Preface to A Consolation of Philosophy
"A golden volume not unworthy of the leisure of Plato or Tully." "To acquire a taste for it is almost to become naturalised in the Middle Ages." Such was the praise for The Consolation of Philosophy granted by Edward Gibbon and C.S. Lewis; they were not the first to succumb. From the Carolingian epoch to the end of the Middle Ages and beyond, this was the most widely copied work of secular literature in Europe. It was translated into Old English by King Alfred, into Old French by Jean de Meun, into Middle English by Geoffrey Chaucer and into Elizabethan English by Queen Elizabeth herself -- to list only the most celebrated versions.

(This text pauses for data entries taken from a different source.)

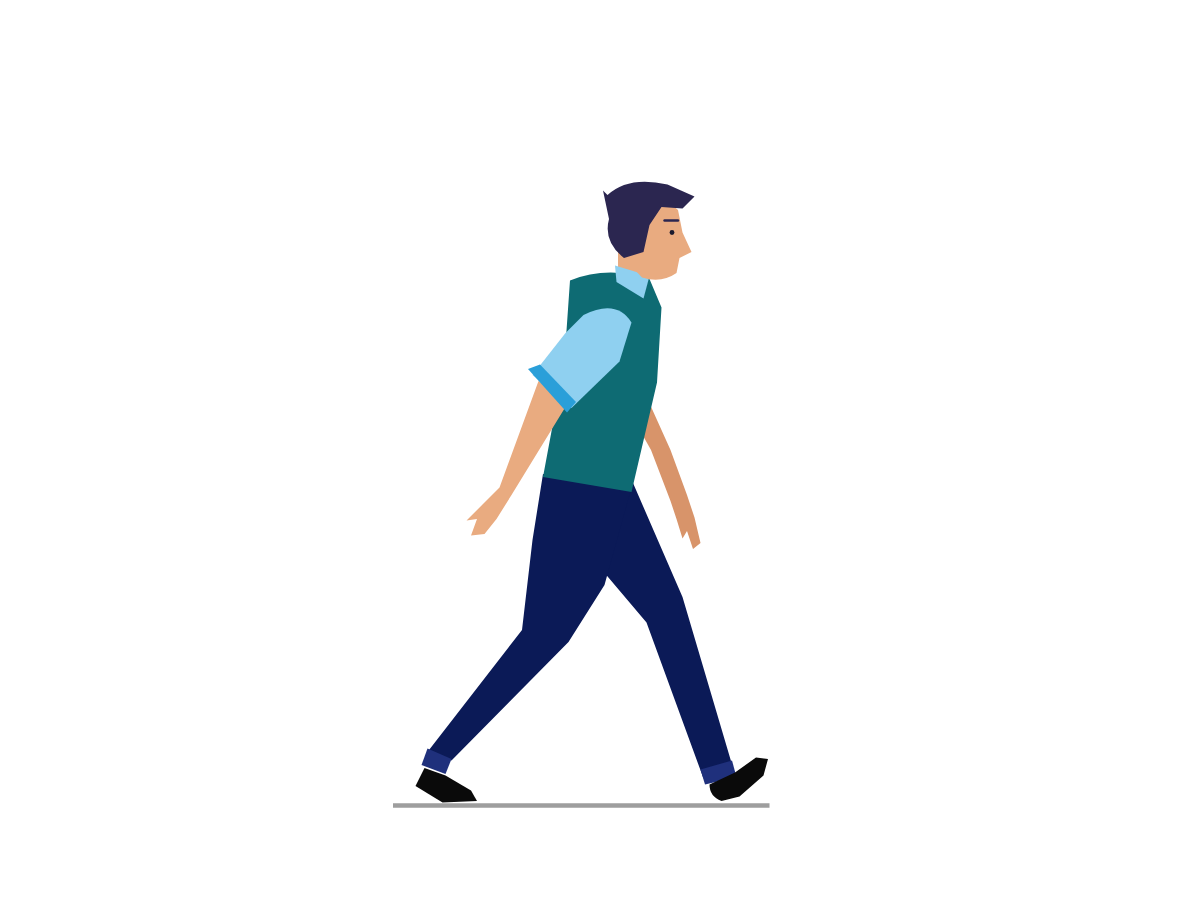
<!DOCTYPE html>
<html lang="en">
<head>
<meta charset="utf-8">
<title>Walking Man</title>
<style>
  :root {
    --bg: #ffffff;
    --ground: #9e9e9e;
    --skin: #e9ab80;
    --skin-shade: #d8946a;
    --hair: #2b2650;
    --vest: #0e6b73;
    --shirt: #8fd0f0;
    --shirt-cuff: #2a9fd9;
    --trousers: #0b1a57;
    --trouser-cuff: #1f307c;
    --shoe: #0a0a0a;
    --eye: #1a1a2e;
  }
  html, body {
    margin: 0;
    padding: 0;
    width: 1200px;
    height: 900px;
    overflow: hidden;
    background: var(--bg);
  }
  .walker-scene {
    display: block;
    width: 1200px;
    height: 900px;
  }
</style>
</head>
<body>
<svg class="walker-scene" viewBox="0 0 800 600" xmlns="http://www.w3.org/2000/svg" role="img" aria-label="Illustrated man walking to the right">
  <line class="ground-line" x1="262" y1="537" x2="513" y2="537" stroke="var(--ground)" stroke-width="3"/>

  <g class="rear-arm">
    <path d="M416,268 L429,260 L447,300 L458,330 L463,345 L467,362 L462,366 L458,354 L455,359 L451,346 L447,334 L434,300 Z" fill="var(--skin-shade)"/>
  </g>

  <g class="leading-leg">
    <path d="M395,328 L422,322 L455,398 L489,513 L469,519 L431,415 L398,376 Z" fill="var(--trousers)"/>
    <path d="M467,513 L488,507 L491,518 L470,523 Z" fill="var(--trouser-cuff)"/>
    <path d="M473,523 L490,515 L504,505 L512,506 L509,517 L493,531 L481,534 Q473,531 473,523 Z" fill="var(--shoe)"/>
  </g>

  <g class="trailing-leg">
    <path d="M362,316 L421,325 L403,390 L379,428 L301,507 L286,500 L348,420 L355,360 Z" fill="var(--trousers)"/>
    <path d="M285,499 L301,506 L297,516 L281,510 Z" fill="var(--trouser-cuff)"/>
    <path d="M283,512 L297,517 L314,527 L318,534 L295,535 L277,524 Z" fill="var(--shoe)"/>
  </g>

  <g class="torso">
    <path d="M412,164 L431,168 L431,190 L412,184 Z" fill="var(--skin)"/>
    <path d="M380,187 Q405,177 433,186 L441,205 L438,255 L421,328 L362,318 L370,275 L377,230 Z" fill="var(--vest)"/>
    <path d="M410,177 L433,184 L429,199 L411,188 Z" fill="var(--shirt)"/>
  </g>

  <g class="head">
    <path d="M414,136 Q440,127 452,140 L455,155 L461,168 L453,172 L451,182 Q441,189 428,185 L414,170 Z" fill="var(--skin)"/>
    <ellipse cx="417" cy="158" rx="5" ry="7" fill="var(--skin-shade)"/>
    <circle cx="448" cy="155" r="1.6" fill="var(--eye)"/>
    <path d="M443,147 L452,147" stroke="var(--hair)" stroke-width="1.6" stroke-linecap="round"/>
    <path d="M405,130 Q419,117 445,123 L463,131 L455,139 L441,138 L433,150 L429,168 L416,172 Q402,161 406,146 L402,127 Z" fill="var(--hair)"/>
  </g>

  <g class="leading-arm">
    <path d="M359,254 L379,268 L341,330 L331,346 L323,356 L314,357 L318,346 L311,347 L322,336 L333,325 Z" fill="var(--skin)"/>
    <path d="M389,210 Q411,199 421,215 L413,241 L381,272 L355,250 L377,222 Z" fill="var(--shirt)"/>
    <path d="M352,246 L360,243 L384,268 L378,275 Z" fill="var(--shirt-cuff)"/>
  </g>
</svg>
</body>
</html>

Yet the work is not mentioned by any of Boethius's contemporaries and it came into wide circulation only long after the author died a traitor's (or a martyr's) death. In the eighteenth century questions arose about the author's allegiances (could he have been something less than the devout Christian the Middle Ages took him for?) when a pietist writer attacked him for the incipient scholasticism of his writings. Since the late nineteenth century, it has been certain that the author of the Consolation also wrote theological pamphlets; but that certainty has done little to end scholarly debate. We have only recently seen the work situated securely in the geography of late antique thought (see the works of Courcelle and Chadwick in the Select Bibliography) and it is still far from clear why and how the work became so vastly popular in the Middle Ages. It is a work of surprising depths and beauties, of lasting fascination.